Predictably enough, the hideous creatures increase in both strength and numbers as you progress through the game but it’s worth taking them on rather than running as each will explode in a shower of coins upon defeat! Whilst this does break the illusion a little, they are nonetheless invaluable sources of money which is needed to make decent progress. Money can also be found in a few other places, as can numerous other items. Some of them are useful but not very exciting such as keys, bank and ID cards, stamps, etc. Others are a bit more interesting but less useful such as an array of new t-shirts! Various foods and ‘Hassy’ drinks can also be found or bought which replenish your energy level to a varying degree depending on what you consume.
One of the biggest attractions of games like this is their realism which is probably why they, as a genre, were born relatively recently as a result of the ever-increasing power of home systems. After all, only so much realism could be achieved on the older and more limited cartridge and disc-based machines! Accordingly, considering it was one of the first Dreamcast games, Blue Stinger is a fantastic-looking game. The intro and cut-scenes are great (although the lip-syncing is a little ropey) and this was one of the first games on any system to feature a fully-3D game environment. The scale and atmosphere this helps to convey is pretty darn good and all the characters, especially the gruesome monsters, look superb. Some of the boss monsters are enormous and mightily impressive!
The various areas of the game have been well thought-out too and the attention to detail is top-notch. For example, the game apparently takes place near Christmas as there are decorations and jingly music around the shopping area! The voice-acting, whilst not cringe-inducing, is a little below-par but the rest of the music is of a high standard too. Some of it’s creepy as you would expect, but that Christmas tune is brilliant. There’s something very surreal about shooting the crap out of disgusting, mutated creatures while music as happy and jolly as that is playing! A vast majority of the game is viewed from a third-person perspective and, mercifully in my opinion, control over Eliot/Dogs is more akin to Tomb Raider than Resident Evil which gives the game a lot more immediacy and is greatly beneficial to the enjoyment of the game.
And enjoyable it is too. The graphics, sound, presentation, etc are all about as good as you could expect for a Dreamcast launch title and they still impress today but for one problem – the camera. Yep, it was a familiar story in the late 90’s. The view of the action is very good until you find yourself in a cramped corner or something similar, at which point it doesn’t seem to know where to go! That said, it’s not a game-ruining problem and it shouldn’t dissuade you from playing Blue Stinger. The story is engrossing and the interaction between the characters is superb with some amusing banter between them all.
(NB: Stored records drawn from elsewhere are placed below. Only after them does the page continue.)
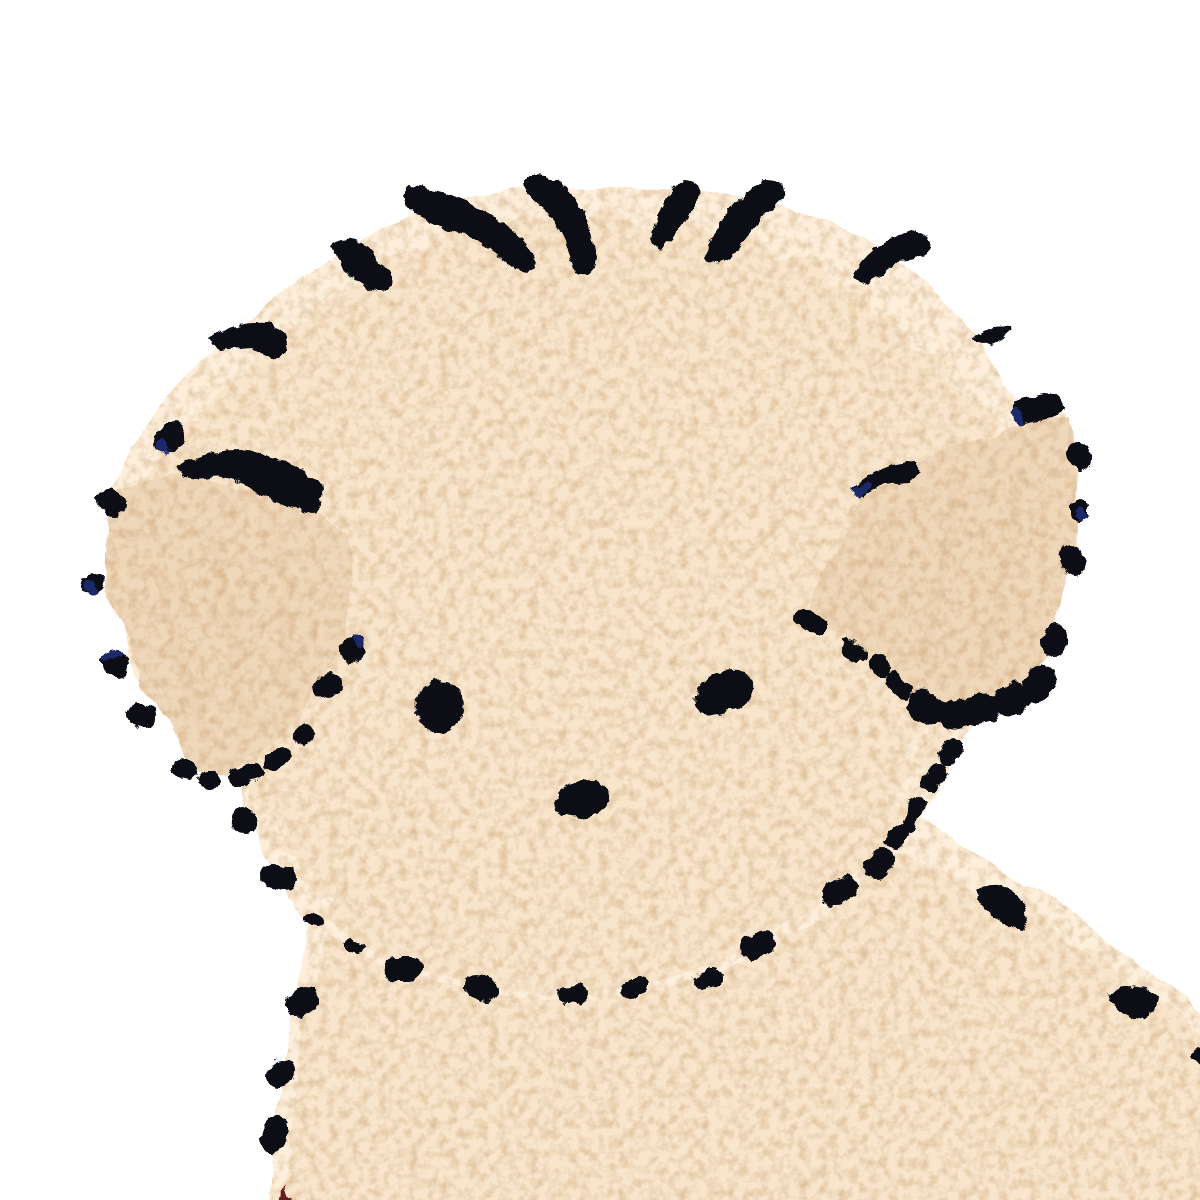
<!DOCTYPE html>
<html lang="en">
<head>
<meta charset="utf-8">
<title>Fluffy puppy</title>
<style>
:root {
  --paper: #ffffff;
  --fur-light: #fdefdb;
  --fur: #f8e5cb;
  --ear: #efd8ba;
  --ear-shade: #e9cfae;
  --ink: #080a14;
  --ink-blue: #1c2a6b;
  --ink-red: #6b1a1a;
}
html, body { margin: 0; background: var(--paper); overflow: hidden; }
.canvas { display: block; width: 1200px; height: 1200px; background: var(--paper); }
.fur-light { fill: var(--fur-light); }
.fur { fill: var(--fur); }
.ear { fill: var(--ear); }
.ear-shade { fill: none; stroke: var(--ear-shade); stroke-width: 4; stroke-linecap: round; opacity: .45; }
.tufts { fill: none; stroke: var(--fur-light); stroke-width: 3.4; stroke-linecap: round; opacity: .75; }
.ink { fill: var(--ink); }
.dabs { fill: none; stroke: var(--ink); stroke-linecap: round; stroke-linejoin: round; }
.s3 { stroke-width: 4; } .s5 { stroke-width: 6; } .s7 { stroke-width: 8; } .s9 { stroke-width: 9.6; }
.blue { fill: none; stroke: var(--ink-blue); stroke-width: 3; stroke-linecap: round; }
.red { fill: var(--ink-red); }
</style>
</head>
<body>
<svg class="canvas" viewBox="0 0 400 400" role="img" aria-label="Cream puppy with a dotted ink outline">
  <defs>
    <filter id="watercolour" x="-5%" y="-5%" width="110%" height="110%" color-interpolation-filters="sRGB">
      <feTurbulence type="fractalNoise" baseFrequency=".09" numOctaves="2" seed="4" result="edge"/>
      <feDisplacementMap in="SourceGraphic" in2="edge" scale="4" xChannelSelector="R" yChannelSelector="G" result="shape"/>
      <feTurbulence type="fractalNoise" baseFrequency=".3" numOctaves="3" seed="9" result="grain"/>
      <feColorMatrix in="grain" values="0 0 0 0 .72  0 0 0 0 .53  0 0 0 0 .32  .8 0 0 0 -.33" result="tint"/>
      <feComposite in="tint" in2="shape" operator="in" result="texture"/>
      <feMerge><feMergeNode in="shape"/><feMergeNode in="texture"/></feMerge>
    </filter>
    <filter id="dry-ink" x="-5%" y="-5%" width="110%" height="110%">
      <feTurbulence type="fractalNoise" baseFrequency=".28" numOctaves="2" seed="2" result="rough"/>
      <feDisplacementMap in="SourceGraphic" in2="rough" scale="3.2" xChannelSelector="R" yChannelSelector="G"/>
    </filter>
  </defs>

  <g id="body" filter="url(#watercolour)">
    <path class="fur-light" d="M104 300L98 335L93 362L89 410H410V346L392 331L374 318L352 300L330 288L306 272L200 290Z"/>
    <path class="fur" d="M110 306L101 338L98 364L95 410H410V352L396 342L390 335L378 331L366 318L355 314L342 302L326 298L303 284L200 280Z"/>
  </g>

  <g id="head" filter="url(#watercolour)">
    <path class="fur-light" d="M37 165C44 145 56 128 75 114C92 98 112 84 134 73C158 62 186 61 212 63C246 62 274 70 294 84C312 94 328 112 338 134L356 138L330 230L317 254C308 276 288 296 268 309C244 325 214 334 186 333C150 333 116 320 96 300L82 272L78 256L44 225Z"/>
    <path class="fur" d="M48 160L60 142L68 140L72 128L84 124L88 113L102 108L107 98L120 95L128 85L142 83L150 76L166 78L174 71L190 76L202 69L216 77L228 72L240 81L252 77L258 87L273 85L276 96L290 95L290 105L304 106L303 116L316 119L315 128L330 136L334 150L325 228L314 252C304 276 286 293 266 306C242 322 214 331 186 331C154 331 124 321 106 303L112 300L97 292L101 287L87 279L91 273L82 266L84 258L60 220Z"/>
    <path class="tufts" d="M286 92Q296 98 303 111M274 86L284 97M303 103L313 116M315 118L325 132M93 108L86 118M76 122L69 133M60 137L54 149M116 92L107 100M84 274L94 278M91 290L103 291M312 240L304 251M308 257L299 267"/>
  </g>

  <g id="ears" filter="url(#watercolour)">
    <path class="ear" d="M36 166L48 160L62 158L76 163L92 164L104 170L116 178L117 194L115 214L107 227L100 239L90 249L76 258L63 257L57 240L47 230L43 212L35 196Z"/>
    <path class="ear" d="M357 139L343 140L330 146L316 149L302 158L288 164L281 178L274 191L269 205L282 213L293 224L304 235L322 238L339 231L350 218L353 203L358 184L359 161Z"/>
    <path class="ear-shade" d="M52 190Q58 212 66 238M70 180Q78 208 80 236M92 182Q98 202 94 226M296 174Q292 190 288 204M318 164Q316 188 308 218M340 158Q338 184 328 218"/>
  </g>

  <g id="outline" filter="url(#dry-ink)">
    <g id="fringe" class="ink">
      <path d="M110 82Q115 77 122 82L130 91Q132 97 126 97Q119 95 114 89Z"/>
      <path d="M136 62Q146 62 161 70Q175 78 179 87Q178 92 172 90Q163 81 151 77Q138 73 134 66Z"/>
      <path d="M175 60Q181 56 188 62Q196 70 199 86Q198 93 192 91Q188 77 181 69Q175 65 175 60Z"/>
      <path d="M228 60Q234 60 233 66L224 80Q219 85 217 80Q219 67 228 60Z"/>
      <path d="M255 60Q262 60 261 66Q253 73 244 86Q238 90 235 85Q240 69 255 60Z"/>
      <path d="M284 92Q291 80 304 77Q311 78 310 83Q306 87 299 87Q293 93 287 95Z"/>
      <path d="M70 113Q80 106 91 108Q97 113 95 118Q90 121 84 116L73 117Z"/>
      <path d="M324 113Q330 108 336 109Q337 113 330 115Z"/>
    </g>
    <g id="left-ear-line">
      <path class="ink" d="M59 155Q70 150 80 150Q95 152 106 160Q109 168 104 171Q94 169 85 164Q77 158 70 159Q61 161 59 155Z"/>
      <path class="dabs s7" d="M55 147L58 145M36 167L38 168M38 221L39 222M46 238L48 239M117 217L118 216M109 229L110 228"/>
      <path class="dabs s5" d="M30 195L32 194M60 256L63 257M69 260L70 260M79 259L85 257M91 254L94 252M101 245L102 244"/>
      <path class="blue" d="M29 195L31 197M53 148L55 150M36 219L39 218M119 213L120 214"/>
    </g>
    <g id="right-ear-line">
      <path class="ink" d="M284 163Q294 154 305 154Q308 158 303 161Q294 161 288 166Z"/>
      <path class="dabs s7" d="M341 137L350 135M359 151L360 153M357 186L358 188M352 212L351 215"/>
      <path class="dabs s9" d="M347 227L345 230M339 232L336 234M329 236L318 238M311 237L307 235"/>
      <path class="dabs s5" d="M268 206L273 209M283 216L286 218M293 221L294 223M298 227L301 230M360 169L360 171"/>
      <path class="blue" d="M338 137L340 140M360 171L361 172M286 164L289 162"/>
    </g>
    <g id="chin-line">
      <path class="dabs s7" d="M81 273L82 274M91 292L95 293M132 323L137 323M159 329L162 330M251 316L255 314M278 298L282 296M292 289L294 287"/>
      <path class="dabs s5" d="M189 332L193 331M210 330L213 328M234 327L238 326M298 280L300 278M305 270L306 268M310 261L313 257M316 252L318 249"/>
      <path class="dabs s3" d="M103 306L106 307M117 315L119 316M303 275L304 273"/>
    </g>
    <g id="body-line">
      <path class="ink" d="M325 297Q333 292 340 299Q344 306 341 310Q334 308 328 303Z"/>
      <path class="ink" d="M369 332Q378 325 386 332Q386 338 380 340Q373 338 369 332Z"/>
      <path class="dabs s7" d="M99 335L102 333M93 359L94 357M91 380L92 376"/>
      <path class="dabs s3" d="M399 351L401 353"/>
      <path class="red" d="M93 402L94 394L97 402Z"/>
    </g>
    <g id="face" class="ink">
      <path d="M139 232Q144 225 151 228Q157 233 153 240Q149 246 144 244Q137 240 139 232Z"/>
      <path d="M232 231Q237 222 247 223Q254 227 249 234Q242 239 235 238Q230 236 232 231Z"/>
      <path d="M185 267Q189 260 198 260Q205 263 202 269Q197 274 189 272Q183 271 185 267Z"/>
    </g>
  </g>
</svg>
</body>
</html>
The shady Dogs rarely seems at ease with Eliot and even less so when Janine’s around (I suspect he’d be ever more incensed if he knew about the revealing pics Sega hid away of her on the game disc!).
Aside from the camera problem there really isn’t and bad points to this game. There’s a genuine urge to unravel the mystery and see how things end and there’s a good 10-15 hours of tense and atmospheric gameplay before you’ll get to find that out. There’s also enough secrets and small side-quests to encourage multiple play-throughs and it’s enjoyable each time. A survival horror beginner I may be, but I’d like to think I know a good game when I see one, and this is certainly that.
RKS Score: 8/10